With these maps and diagrams, (at least) three elements that define the quality of (life in) the city are presented: the landscape, the building (defined by plot), and the resulting grain of the urban tissue or fabric. While neither the original grid nor current configuration is connected to the regional topography, the small plot size effectively forged a new, and highly legible topography that mimicked the ground below. The same cannot be said for the superblocks that house Scotia Square or the Metro Centre. Considering these elements of urbanity – building, plot, landscape – are current redevelopment projects being designed with context in mind? What do they produce as building? As fabric? As landscape? What do they reproduce and does this reproduction strengthen or weaken existing conditions?
With the impending construction of a new convention centre and the eventual redevelopment of the Cogswell Interchange, it is necessary to revisit the history of these sites to uncover challenges and potential, and to envision alternatives to what is proposed that move beyond a new development vs. protecting heritage debate; reality is much more complex and heritage is too subjective. Instead, it is better to try and imagine a city that is neither stuck in the past nor chasing the future – how can we make the city come alive for its inhabitants today, so we are not left stumbling through either a museum or theme park?
More than buildings, heritage can be represented in the qualities of the city and, in this case, through the historic parcelization of the city. And it is this high level of density, achieved through the configuration of plot structure, that demonstrates the true strength of heritage in Halifax. The city’s heritage unveils a high-density approach to city building that moves beyond the superblock or tower. By viewing density outside of the confines of the box (building), and looking to the plot and landscape, urban density can be better defined as a high degree of variation – density as diversity in culture and lifestyle. But rather than trying to rediscover this heritage through the principles of New Urbanism or the policy of form-based codes, how can we use the heritage of this place to design a city that only gets better with age?

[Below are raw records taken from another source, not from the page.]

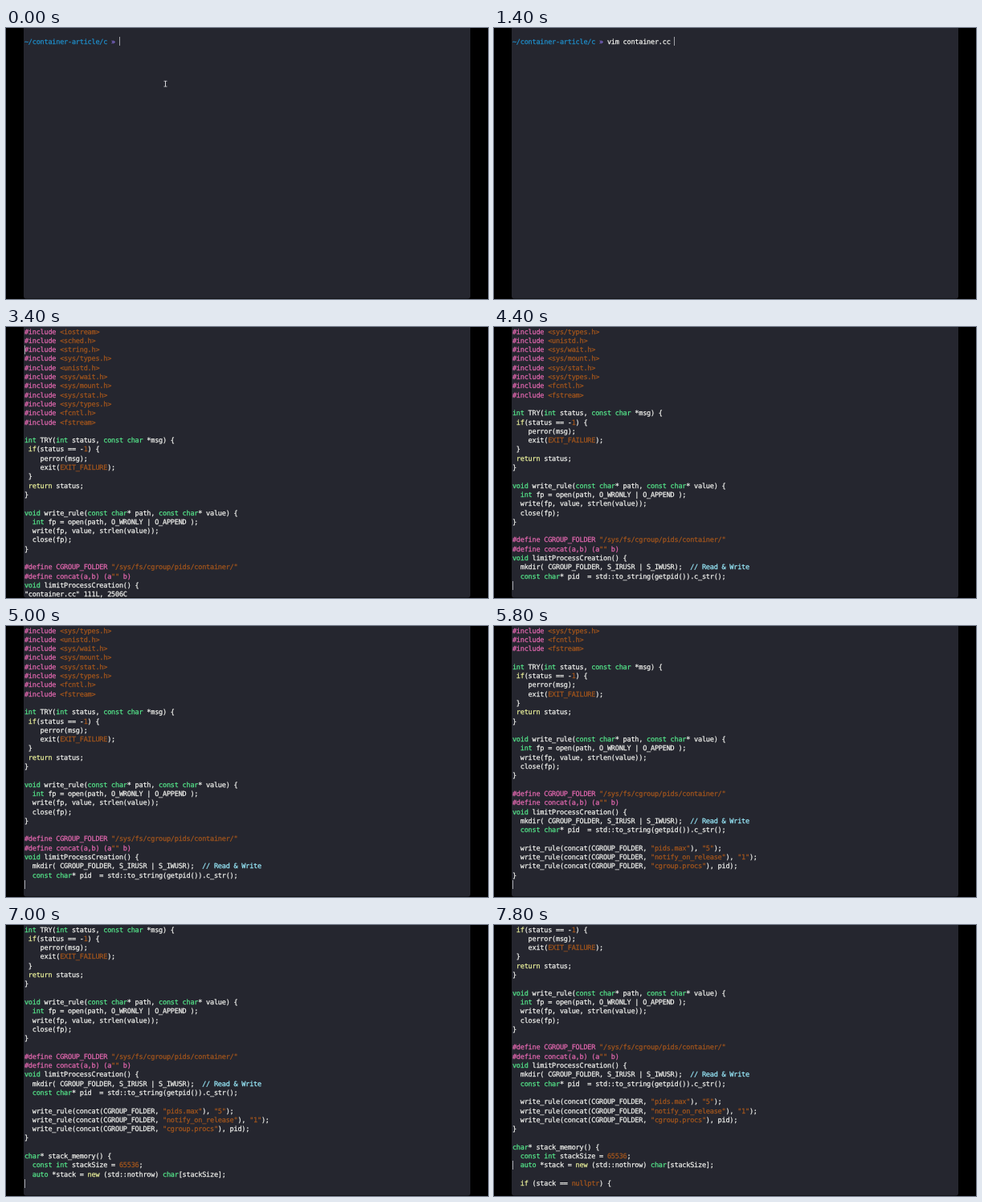
Recreate the animation shown at these times as an HTML page with a canvas. Size 600 by 338 pixels, loop 8000 ms.

```html
<!DOCTYPE html>
<html>
<head>
<meta charset="utf-8">
<style>
html, body { margin: 0; width: 100%; height: 100%; overflow: hidden; background: #000; }
canvas { display: block; }
</style>
</head>
<body>
<canvas id="stage" width="600" height="338"></canvas>
<script>
const ctx = document.getElementById('stage').getContext('2d');
const LOOP = 8000, LEFT = 23, CELL = 4.917, ROW = 11.3, ROWS = 29;
const COLOR = {
  back: '#25262f', text: '#f1f2ee', macro: '#e468b0', literal: '#a4561c', type: '#55e68a',
  keyword: '#eaf09a', comment: '#9aedfe', path: '#1f8fcb', arrow: '#8a70e0', cursor: '#a2a3a8'
};

const headers = ['iostream', 'sched.h', 'string.h', 'sys/types.h', 'unistd.h', 'sys/wait.h',
  'sys/mount.h', 'sys/stat.h', 'sys/types.h', 'fcntl.h', 'fstream'];
const source = headers.map(h => `#include <${h}>`).concat(`
int TRY(int status, const char *msg) {
 if(status == -1) {
    perror(msg);
    exit(EXIT_FAILURE);
 }
 return status;
}

void write_rule(const char* path, const char* value) {
  int fp = open(path, O_WRONLY | O_APPEND );
  write(fp, value, strlen(value));
  close(fp);
}

#define CGROUP_FOLDER "/sys/fs/cgroup/pids/container/"
#define concat(a,b) (a"" b)
void limitProcessCreation() {
  mkdir( CGROUP_FOLDER, S_IRUSR | S_IWUSR);  // Read & Write
  const char* pid  = std::to_string(getpid()).c_str();

  write_rule(concat(CGROUP_FOLDER, "pids.max"), "5");
  write_rule(concat(CGROUP_FOLDER, "notify_on_release"), "1");
  write_rule(concat(CGROUP_FOLDER, "cgroup.procs"), pid);
}

char* stack_memory() {
  const int stackSize = 65536;
  auto *stack = new (std::nothrow) char[stackSize];

  if (stack == nullptr) {`.split('\n'));

// [time, value] steps
const typing = [[0, ''], [200, 'v'], [400, 'vi'], [600, 'vim '], [800, 'vim c'],
  [1000, 'vim con'], [1200, 'vim container.'], [1400, 'vim container.cc ']];
const EDITOR_OPENS = 1600;
const cursorLine = [[0, 0], [3000, 1], [3400, 2], [3600, 11], [3800, 19], [4200, 25],
  [4400, 31], [5200, 36], [7000, 40], [7400, 41], [7600, 40], [7800, 39]];

const reached = (steps, t) => steps.filter(s => s[0] <= t).map(s => s[1]);

function tokenize(line) {
  const base = line[0] === '#' ? COLOR.macro : COLOR.text;
  const rules = [
    [/^\/\/.*/, COLOR.comment],
    [/^("[^"]*"|<[\w./]+>)/, COLOR.literal],
    [/^(\d+|EXIT_FAILURE|nullptr)\b/, COLOR.literal],
    [/^(int|const|char|void|auto)\b/, COLOR.type],
    [/^(if|return|new)\b/, COLOR.keyword],
    [/^(\w+|[^\w])/, base]
  ];
  const tokens = [];
  while (line) {
    const [pattern, color] = rules.find(r => r[0].test(line));
    const word = line.match(pattern)[0];
    tokens.push([word, color]);
    line = line.slice(word.length);
  }
  return tokens;
}
const code = source.map(tokenize);

function drawTokens(tokens, row) {
  let col = 0;
  const y = 8.5 + row * ROW;
  for (const [word, color] of tokens) {
    ctx.fillStyle = ctx.strokeStyle = color;
    for (const ch of word) {
      const x = LEFT + (col + 0.5) * CELL;
      if (ch !== ' ') {
        ctx.fillText(ch, x, y);
        ctx.strokeText(ch, x, y);
      }
      col++;
    }
  }
  return col;
}

function drawCursor(col, row) {
  ctx.fillStyle = COLOR.cursor;
  ctx.fillRect(Math.round(LEFT + col * CELL - 0.4), Math.round(row * ROW + 0.15), 1, 11);
}

function drawPointer() {
  ctx.fillStyle = '#d8d8dc';
  ctx.fillRect(198, 66, 1, 7);
  ctx.fillRect(196.5, 65.8, 4, 0.8);
  ctx.fillRect(196.5, 72.6, 4, 0.8);
}

function drawShell(t) {
  const typed = reached(typing, t).pop();
  const col = drawTokens([['~/container-article/c ', COLOR.path], ['» ', COLOR.arrow], [typed, COLOR.text]], 1);
  drawCursor(col, 1);
  if (t < typing[1][0]) drawPointer();
}

function drawEditor(t) {
  const visited = reached(cursorLine, t);
  const top = Math.max(0, Math.max(...visited) - ROWS + 1);
  code.slice(top, top + ROWS).forEach(drawTokens);
  if (top === 0) drawTokens([['"container.cc" 111L, 2506C', COLOR.text]], ROWS);
  drawCursor(0, visited.pop() - top);
}

function draw() {
  const t = performance.now() % LOOP;
  ctx.fillStyle = '#000';
  ctx.fillRect(0, 0, 600, 338);
  ctx.fillStyle = COLOR.back;
  ctx.beginPath();
  ctx.roundRect(22, -6, 556, 343.6, 3);
  ctx.fill();
  ctx.font = '8.5px "DejaVu Sans Mono", monospace';
  ctx.textRendering = 'geometricPrecision';
  ctx.textAlign = 'center';
  ctx.lineWidth = 0.25;
  ctx.lineJoin = 'round';
  (t < EDITOR_OPENS ? drawShell : drawEditor)(t);
  requestAnimationFrame(draw);
}
draw();
</script>
</body>
</html>
```
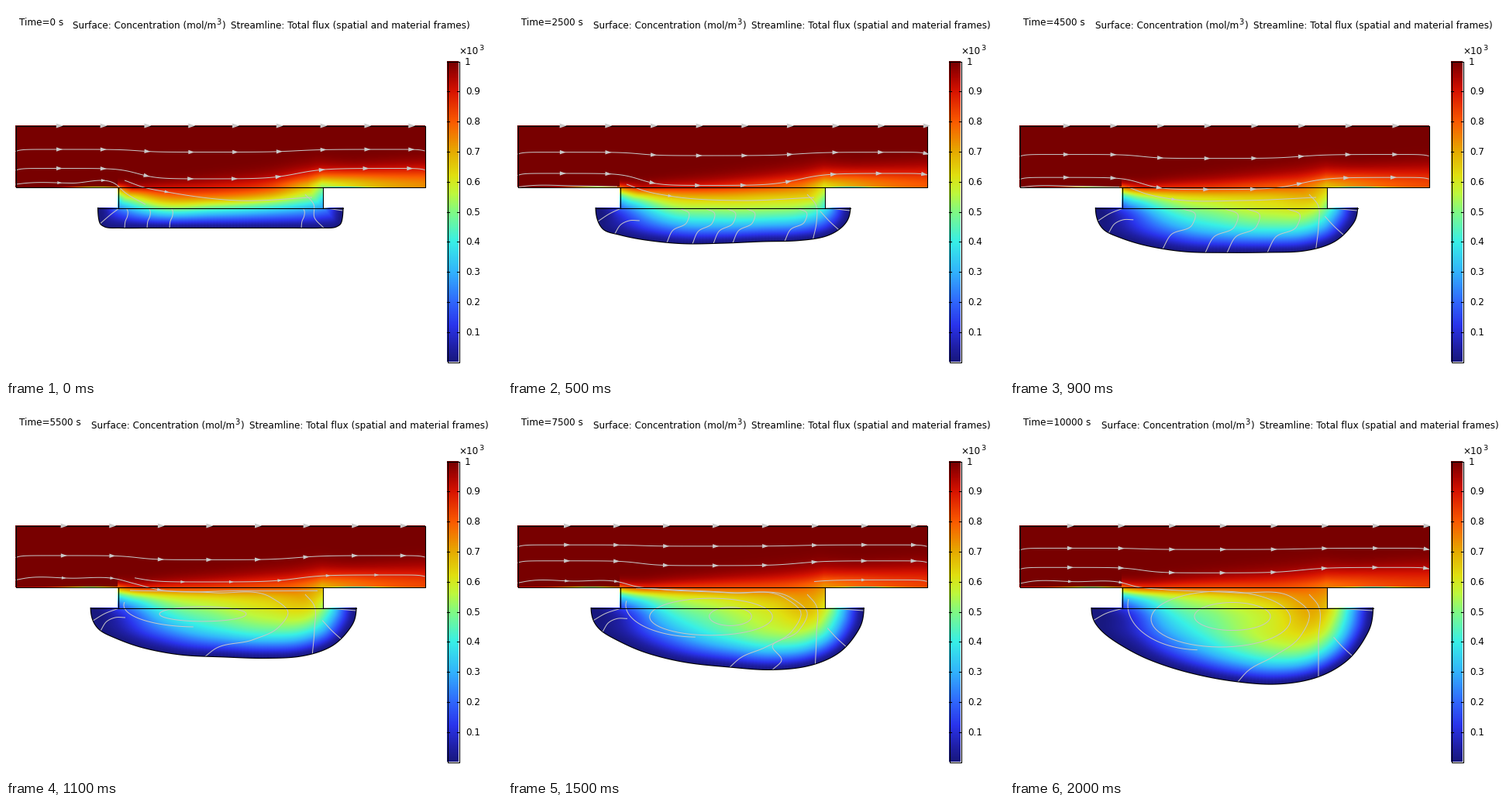
A matplotlib script that plays this animation: 640x480 px, repeating every 2100 ms.

```python
import numpy as np
import matplotlib.pyplot as plt
from matplotlib.animation import FuncAnimation
from matplotlib.collections import LineCollection, PolyCollection
from matplotlib.colors import LinearSegmentedColormap

PX = 0.72  # points per pixel at 100 dpi
plt.rcParams["font.family"] = "DejaVu Sans"
GREY = "#c8c8c8"
STEPS, DT = 21, 500
X0, X1, NL, NR = 12.5, 540.5, 144.5, 408.5
TOP, WALL, LID = 154.5, 233.5, 260.5

CMAP = LinearSegmentedColormap.from_list("rainbow_dark", [
    (0, "#18187f"), (.05, "#2020a8"), (.12, "#2a34ec"), (.2, "#3068fc"),
    (.3, "#32b4fc"), (.4, "#38f0e6"), (.5, "#82fa82"), (.56, "#bef83c"),
    (.62, "#e0e010"), (.7, "#e6aa00"), (.8, "#fa5a00"), (.9, "#d81400"),
    (.95, "#aa0400"), (1, "#780000")], N=512)


def spline(x, xk, yk):
    """Cubic Hermite interpolation along the first axis, clamped at the ends."""
    x, xk, yk = np.asarray(x, float), np.asarray(xk, float), np.asarray(yk, float)
    m = np.gradient(yk, xk, axis=0)
    i = np.clip(np.searchsorted(xk, x) - 1, 0, len(xk) - 2)
    tail = x.shape + (1,) * (yk.ndim - 1)
    h = (xk[i + 1] - xk[i]).reshape(tail)
    s = np.clip((x - xk[i]).reshape(tail) / h, 0, 1)
    return ((1 + 2 * s) * (1 - s) ** 2 * yk[i] + s * (1 - s) ** 2 * h * m[i]
            + s * s * (3 - 2 * s) * yk[i + 1] + s * s * (s - 1) * h * m[i + 1])


# Etched basin: left edge, right edge, then depths from left to right
TIMES = [0, 1500, 3500, 6500, 10000]
BASIN = np.array([
    [118.5, 435, 24, 26, 26, 26, 26, 26, 26, 26, 24],
    [114.7, 438.5, 26, 32, 37, 40, 39, 37, 35.5, 33, 23],
    [111.5, 445, 26, 38, 47, 52.5, 52.2, 50, 49, 40, 21],
    [108, 455.5, 25, 40, 55, 65, 69, 72.5, 69, 55, 29.5],
    [105, 468.5, 25, 46, 67, 83.5, 94.5, 98.5, 90.5, 69, 36]])
ANGLES = np.pi * np.r_[0, .05, np.arange(1, 10) / 10, .95, 1]


def basin(t):
    left, right, *d = [np.interp(t, TIMES, col) for col in BASIN.T]
    side = np.interp(t, TIMES[:2], [.75, .56])
    a = np.linspace(0, np.pi, 121)
    depth = spline(a, ANGLES, [0, side * d[0], *d, side * d[-1], 0])
    return left + (right - left) * (1 - np.cos(a)) / 2, LID + depth


# Concentration level away from the basin wall
COLS = [112, 150, 200, 270, 340, 400, 465]
ROWS = [233, 246, 260, 300]


def level(left, right, *rows):
    return np.array([[r[0] if k < 2 else left, *r, r[-1] if k < 2 else right]
                     for k, r in enumerate(rows)])


EARLY = level(.15, .2, [1.08, 1.05, 1.02, .95, .73], [.76, .97, .98, .87, .66],
              [.52, .92, .87, .74, .55], [.5, .92, .85, .72, .55])
MIDDLE = level(.1, .35, [1, .92, .88, .82, .78], [.58, .66, .69, .69, .73],
               [.29, .52, .62, .67, .65], [.28, .4, .6, .68, .6])
LATE = level(.1, .5, [.93, .87, .84, .83, .8], [.45, .56, .63, .7, .76],
             [.2, .44, .55, .63, .73], [.14, .33, .51, .63, .68])
xs, ys = np.arange(12, 541) + .5, np.arange(154, 362) + .5


def surface(t):
    bx, by = basin(t)
    w = np.interp(t, TIMES, [0, .6, 1, 1.65, 2])
    core = EARLY + (MIDDLE - EARLY) * min(w, 1) + (LATE - MIDDLE) * max(w - 1, 0)
    c = spline(xs, COLS, spline(ys, ROWS, core).T).T
    low = ys >= WALL
    d2 = ((xs - bx[:, None]) ** 2)[:, None, :] + ((ys[low] - by[:, None]) ** 2)[:, :, None]
    c[low] *= 1 - np.exp(-(np.sqrt(d2.min(axis=0)) / 31) ** 1.4)
    c = np.clip(c, 0, 1)

    # boundary layer carried along the channel floor
    floor = c[np.argmax(low)].copy()
    floor[xs < NL] = 1
    end = floor[np.searchsorted(xs, NR) - 1]
    out = np.interp(t, TIMES, [.77, .82, .85, .855, .86])
    past = xs >= NR
    floor[past] = end + (out - end) * (1 - np.exp(-(xs[past] - NR) / 70))
    thick = 4 + .052 * np.clip(xs - NL, 0, None) + t * 2e-4
    power = np.interp(xs, [144, 400, 450], [1.2, 1.5, 2])
    h = (WALL - ys[~low])[:, None]
    c[~low] = 1 - (1 - floor) * np.exp(-(h / thick) ** power)

    y = ys[:, None]
    neck = (xs > NL - 1) & (xs < NR + 1) & (y <= LID)
    pit = (y > LID - 1) & (np.interp(xs, bx, by, left=0, right=0) > y)
    rgba = CMAP(c)
    rgba[..., 3] = (y <= WALL) | neck | pit
    return rgba


def arclength(p):
    return np.r_[0, np.cumsum(np.hypot(*np.diff(p, axis=0).T))]


def curve(*pts):
    p = np.array(pts, float)
    d = arclength(p)
    return spline(np.linspace(0, d[-1], 90), d, p)


def arc(cx, cy, rx, ry, a0=0, a1=360):
    a = np.radians(np.linspace(a0, a1, 60))
    return np.column_stack([cx + rx * np.cos(a), cy + ry * np.sin(a)])


def lane(base, dip, start=X0):
    x = np.linspace(start, X1, 160)
    bump = (np.tanh((x - 170) / 25) - np.tanh((x - 375) / 35)) / 2
    y = base + dip * bump + 2.5 * np.exp((X0 - x) / 6) + 2 * np.exp((x - X1) / 6)
    return np.column_stack([x, y])


def heads(p, gap, count, size):
    s = arclength(p)
    tris = []
    for pos in gap * np.arange(1, count + 1):
        if pos > s[-1] + .5:
            break
        at, back = (np.array([np.interp(q, s, p[:, k]) for k in (0, 1)])
                    for q in (pos, pos - 3))
        u = (at - back) / np.hypot(*(at - back))
        n = np.array([-u[1], u[0]])
        tris.append([at + 4.5 * size * u, at - size * (4.5 * u - 3 * n),
                     at - size * (4.5 * u + 3 * n)])
    return tris


def channel_lanes(t):
    lanes = [lane(193 + (t - 5500) * (.0034 if t > 5500 else .00145), 3.5 + t * 3.5e-4)]
    if t <= 4500:
        lanes.append(lane(209.5 + t * .0026, min(13.5 + t * .0013, 15.5)))
    if t > 6000:
        lanes.append(lane(177.5 + (t - 6500) * .0017, 1.7))
    return lanes


def basin_lines(t):
    """Thin streamlines in and next to the basin, each with its arrow count."""
    bx, by = basin(t)
    left, right = bx[0], bx[-1]
    d = by.max() - LID

    def wall(x, up=0):
        return x, np.interp(x, bx, by) - up

    def rise(x, lean):
        dx = np.interp(x, bx, by) - LID
        return curve(wall(x), (x + .25 * lean, LID + .66 * dx), (x + .9 * lean, LID + .42 * dx),
                     (x + lean, LID + .15 * dx), (x + .6 * lean, LID + .02 * dx))

    def hook(x_turn, x_end, *lead):
        return curve(*lead, (x_turn - 95, 241), (x_turn - 22, 247), (x_turn, 267),
                     (x_turn - 12, LID + .38 * d), (x_turn - 45, LID + .63 * d),
                     wall(x_end + 12, .15 * d), wall(x_end))

    xr = np.interp(t, [0, 1500, 10000], [410, 393, 398])
    riser = wall(xr)
    lines = [
        (curve((right - .5, 264), (410, LID)), 0),
        (curve(wall(left + 3), (left + 18, 268), (146, 261)), 0),
        (curve(riser, (398, .45 * riser[1] + 144), (397, 256), (386, 243)), 0)]
    if t >= 1000:
        x, y = wall(right - 11 - t * .0016)
        lines.append((curve((x, y), (x - 12, y - 11), (x - 24, y - 24)), 0))
        if t < 9500:
            x, y = wall(np.interp(t, [1500, 5500], [143, 122]))
            lines.append((curve((x, y), (x + 8, y - 12), (x + 19, y - 17), (x + 32, y - 17)), 0))

    if t <= 4500:
        y = np.interp(t, TIMES[:3], [228.5, 231.5, 232.5])
        dive = [(X0, y + 1.5), (26, y), (85, y), (141, y + 1), (154, 241)]
        lines.append((curve(*dive, (180, 256)), 2) if t < 1000 else (curve(*dive[:4]), 0))
        y = 225 + t * .002
        lines.append((curve((153, y), (178, y + 9), (208, y + 15), (300, 251), (395, 247)), 1))
        seeds = ([153, 182, 211, 381] if t < 1000 else
                 [205, 238, 265, 290, 357] if t < 3000 else [197, 252, 280, 332])
        lean = np.interp(t, TIMES[:3], [4, 15, 42])
        return lines + [(rise(x, lean), 0) for x in seeds]

    grow = [5500, 6500, 10000]
    y = np.interp(t, grow, [222, 225.5, 226.5])
    dive = [(X0, y + 2.5), (26, y), (85, y + .2), (142, y + 1), (165, y + 7), (195, 236.5)]
    turn = np.interp(t, grow, [364, 375, 386])
    end = np.interp(t, grow, [257, 283, 294])
    if t <= 6000:
        lines += [(curve(*dive, (300, 238.5), (402, 238.5)), 3),
                  (hook(turn, end, (160, 238)), 0)]
    else:
        lines.append((hook(turn, end, *dive), 2))
        if t < 9500:
            lines.append((hook(turn + 8, end + 55, (165, 235)), 0))
    if t < 9500:
        start = 166 if t < 7500 else 395
        lines.append((lane(218 + (t - 5500) * .0032, 9, start), 5 if t < 7500 else 1))

    ry = np.interp(t, grow, [9.5, 19, 36])
    lines.append((arc(254 + (t - 5500) * .004, 266 + ry / 4, np.interp(t, grow, [56, 75, 90]), ry), 0))
    if t >= 7500:
        lines.append((arc(287, 271.5, 36 + (t - 8500) * .0087, ry / 2), 0))
    lines.append((arc(245, 257, 93, 28 + (t - 5500) * .0066, 92, 188), 0))
    return lines


def streams(t):
    gap = np.interp(t, [0, 1500, 3500, 5500, 10000], [56.8, 58.55, 58.75, 62.6, 65.7])
    lines = channel_lanes(t)
    tris = heads(np.array([[X0, TOP], [X1, TOP]]), gap, 9, 1)
    for p in lines:
        tris += heads(p, gap, 9, .9)
    for p, count in basin_lines(t):
        lines.append(p)
        tris += heads(p, gap, count, .65)
    return lines, tris


fig = plt.figure(figsize=(6.4, 4.8), dpi=100, facecolor="white")
ax = fig.add_axes([0, 0, 1, 1])
ax.axis("off")


def label(x, y, s, size=12):
    return ax.text(x, y, s, fontsize=size * PX, ha="left", va="baseline", color="black")


def stroke(x, y):
    return ax.plot(x, y, color="black", lw=PX * 1.1, zorder=4)[0]


def box(x0, y0, x1, y1):
    stroke([x0, x1, x1, x0, x0], [y0, y0, y1, y1, y0])


# colour bar
ax.imshow(np.linspace(1, 0, 388)[:, None], cmap=CMAP, extent=(569, 584, 459, 71),
          aspect="auto", interpolation="nearest")
box(569.5, 71.5, 584.5, 459.5)
for n in range(1, 11):
    y = 459 - 38.8 * n
    label(593 if n < 10 else 592, y + 4.5, f"{n / 10:g}")
    for x in (569, 582):
        stroke([x, x + 3], [y + .5, y + .5])
label(584, 62, "×10")
label(610, 57, "3", 9.5)

# fixed walls
box(X0, TOP, X1, WALL)
for x in (NL, NR):
    stroke([x, x], [WALL, LID])
lid, floor_line = stroke([], []), stroke([], [])

clock = label(17, 25, "")
caption = [(0, label(0, 29, "Surface: Concentration (mol/m")),
           (185.5, label(0, 23.5, "3", 10)),
           (192.5, label(0, 29, ")")),
           (204.5, label(0, 29, "Streamline: Total flux (spatial and material frames)"))]

maps = [surface(DT * k) for k in range(STEPS)]
field = ax.imshow(maps[0], extent=(12, 541, 362, 154), aspect="auto",
                  interpolation="nearest", zorder=2)
flow = ax.add_collection(LineCollection([], colors=GREY, linewidths=PX, zorder=3))
tips = ax.add_collection(PolyCollection([], facecolors=GREY, edgecolors="none", zorder=5))
ax.set_xlim(0, 640)
ax.set_ylim(480, 0)


def draw(k):
    t = DT * k
    bx, by = basin(t)
    field.set_data(maps[k])
    floor_line.set_data(bx, by)
    lid.set_data([bx[0], bx[-1]], [LID, LID])
    lines, tris = streams(t)
    flow.set_segments(lines)
    tips.set_verts(tris)
    clock.set_text(f"Time={t} s")
    x = 85.5 + 8 * (len(str(t)) - 1)
    for dx, part in caption:
        part.set_x(x + dx)
    return field, floor_line, lid, flow, tips, clock


anim = FuncAnimation(fig, draw, frames=STEPS, interval=100, repeat=True, blit=False)
plt.show()
```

photo by Shawn Micallef from the Spacing Atlantic Flickr pool; diagrams based on analysis published in Urban Structure – Halifax. An Urban Design Approach